The concept of truth is the central aspect of religion. What is truth? How is it attained? These questions have been the focal points of theological discussion throughout history. Gandhi suggested that truth can be found in his concepts of Satyagraha, or total self-renunciation, and Ahimsa (non-violence). He believed that truth can only be found by living frugally and without attachment to worldly desires. Gandhi was a pluralist who held the belief that all religions are paths to salvation and that truth lies within each individual's willingness to sacrifice worldly goods and live a life of spirituality.
[...] prevented me from providing them with the literary education I had desired, and all my sons have had complaints to make against me in this matter.” (Gandhi, 200). This shows Gandhi's rejection of the traditional Hindu concept of Dharma, or duty. He was already so involved in his seeking for truth that he no longer fulfilled the Dharma of the head of a family. It also shows how strongly Gandhi felt about his vows, as he put them before his own, and even his family's interests. [...]
[...] Gandhi summed up his difficulties with Christianities after he attended a convention in England. was more than I could believe that Jesus was the only incarnate son of God, and that only he who believed in him would have everlasting life. If God could have sons, all of us were His sons. If Jesus was like God, or God himself, then all men were like God and could be God himself. My reason was not ready to believe literally that Jesus by his death and by his blood redeemed the sins of the world. [...]

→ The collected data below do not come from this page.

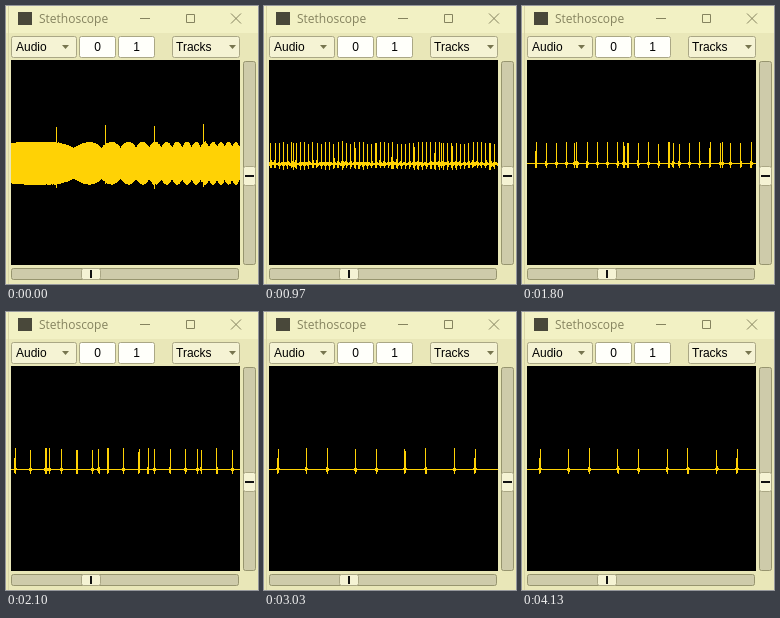
These frames come from a looping animation (252 px wide and 278 px high, 4160 ms). An HTML page:

```html
<!DOCTYPE html>
<html lang="en">
<head>
<meta charset="utf-8">
<title>Stethoscope</title>
<style>
  html, body { margin: 0; width: 100%; height: 100%; overflow: hidden; background: #e9e7b8; }
  svg { display: block; width: 252px; height: 278px; }
  text { font: 12px "Liberation Sans", Arial, sans-serif; fill: #000; }
  .title { font-family: "Open Sans", "Noto Sans", sans-serif; fill: #85835f; }
  .glyph { fill: none; stroke: #85835f; }
  .button, .thumb { fill: #f5f3d4; stroke: #aaa785; }
  .field { fill: #fffffa; stroke: #aaa785; }
  .track { fill: #cecbaa; stroke: #97956f; }
  .arrow { fill: #77754f; }
  .mark { fill: #111; }
</style>
</head>
<body>
<svg viewBox="0 0 252 278">
  <rect width="252" height="278" fill="#e9e7b8"/>
  <rect width="252" height="27" fill="#f2f1c4"/>
  <path d="M2.5 0V278" stroke="#d8d5a6"/>

  <rect x="12" y="6" width="14" height="13" fill="#49483a"/>
  <text class="title" x="33" y="17">Stethoscope</text>
  <path class="glyph" d="M134 12.5h10M180.5 8.5h8v8h-8zM225 7.5l10 10M235 7.5l-10 10"/>

  <rect class="button" x="5.5" y="30.5" width="65" height="21" rx="2"/>
  <text x="10" y="45">Audio</text>
  <path class="arrow" d="M56 39h7l-3.5 4z"/>
  <rect class="field" x="73.5" y="30.5" width="36" height="21" rx="2"/>
  <text x="91.5" y="45" text-anchor="middle">0</text>
  <rect class="field" x="112.5" y="30.5" width="36" height="21" rx="2"/>
  <text x="130.5" y="45" text-anchor="middle">1</text>
  <rect class="button" x="166.5" y="30.5" width="67" height="21" rx="2"/>
  <text x="170" y="45">Tracks</text>
  <path class="arrow" d="M223 39h7l-3.5 4z"/>

  <rect class="track" x="237.5" y="55.5" width="12" height="203" rx="2"/>
  <rect class="thumb" x="237.5" y="160.5" width="12" height="19" rx="2"/>
  <rect class="mark" x="239" y="169" width="9" height="2"/>
  <rect class="track" x="5.5" y="262.5" width="227" height="11" rx="2"/>
  <rect class="thumb" x="75.5" y="262.5" width="19" height="11" rx="2"/>
  <rect class="mark" x="84" y="264" width="2" height="8"/>

  <rect x="5" y="54" width="229" height="205" fill="#000"/>
  <path id="wave" fill="#ffd205" shape-rendering="crispEdges"/>
</svg>
<script>
const LOOP = 4160, STEP = LOOP / 125;
const LEFT = 5, RIGHT = 234, BASE = 157.5, GAIN = 21;
const RATE = 18;            // audio samples per pixel
const STEADY = 49.25;       // period of the fixed pulse train, px
const HOP = STEADY / 3;     // its shift per refresh

// step, sweeping period (px), lead over the fixed train, drift, ringing
const KEYS = [
  [0, 4 / RATE, 29.3, 0.7, 0],
  [16, 2.9, 1, 8.1, 0.2],
  [29, 4.2, 2.5, -3.3, 0.04],
  [54, 10.2, 10.6, 3.4, 0],
  [74, 25.7, 19.7, -16.8, 0],
  [91, STEADY, 28.2, -2.4, 0],
  [124, STEADY, 28.5, 1.6, 0]
];

const wave = document.getElementById("wave");
const mix = (a, b, u) => a + (b - a) * u;

function settings(step) {
  const i = Math.max(1, KEYS.findIndex(key => key[0] >= step));
  const a = KEYS[i - 1], b = KEYS[i];
  const u = (step - a[0]) / (b[0] - a[0]);
  return {
    period: a[1] * (b[1] / a[1]) ** u,
    lead: mix(a[2], b[2], u),
    drift: mix(a[3], b[3], u),
    ring: mix(a[4], b[4], u)
  };
}

// Band-limited impulse train; phase in cycles.
function blip(phase, harmonics) {
  const angle = Math.PI * (phase - Math.round(phase));
  if (Math.abs(angle) < 1e-7) return 1;
  return (Math.sin((2 * harmonics + 1) * angle) / Math.sin(angle) - 1) / (2 * harmonics);
}

const harmonicsFor = period => Math.max(1, Math.min(200, Math.floor(period * RATE / 3.8)));

function draw(step) {
  const { period, lead, drift, ring } = settings(step);
  const fixedAt = (step * HOP) % STEADY + drift;
  const sweepAt = fixedAt + lead;
  const sweepCount = harmonicsFor(period), fixedCount = harmonicsFor(STEADY);

  const level = i => {
    const x = LEFT + i / RATE, d = x - sweepAt;
    const sweep = blip((d - 1.95e-5 * d * d) / period, sweepCount);
    const fixed = blip((x - fixedAt) / STEADY, fixedCount);
    const hum = ring * (i % 2 ? -1 : 1) * (0.8 + 0.2 * Math.sin(x / 3)) * (1 - sweep);
    return BASE - GAIN * (sweep + fixed + hum);
  };

  let path = "", last = level(0), i = 0;
  for (let x = LEFT; x < RIGHT; x++) {
    let top = last, bottom = last;
    for (let n = 0; n < RATE; n++) {
      last = level(i++);
      top = Math.min(top, last);
      bottom = Math.max(bottom, last);
    }
    const y = Math.floor(top);
    path += `M${x} ${y}h1V${Math.max(y + 1, Math.round(bottom))}h-1z`;
  }
  wave.setAttribute("d", path);
}

let shown = -1;
function tick() {
  const step = Math.min(124, Math.floor((performance.now() % LOOP + 5) / STEP));
  if (step !== shown) draw(shown = step);
  requestAnimationFrame(tick);
}
tick();
</script>
</body>
</html>
```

[...] On the other hand, Christianity fails to satisfy the beliefs of a pluralist such as Gandhi, as its weaknesses lie in its exclusivist nature. The uniqueness of Gandhi's path to truth lies in its individuality. Gandhi uses religion to support his path but it is not a necessity. Satyagraha and Ahimsa can be practiced regardless of one's religion. The truth is the product of a lifetime of making mistakes and learning from them, as well as learning from other people through dialogue and understanding of the position of others. It is also the product of a [...]
[...] I doubt whether in the present state of Hinduism and India, Hindus can vindicate the right to wear a symbol charged with such a meaning. That right can come only after Hinduism has purged itself of untouchability, has removed all distinctions of superiority and inferiority, and shed a host of other evils and shams that have become rampant in (Gandhi, 393). This shows how appalled Gandhi was by the practice of the caste system and untouchability. He saw this as the greatest evil in Hinduism and led the movement that would finally outlaw the caste system in 1949. [...]
using our reader.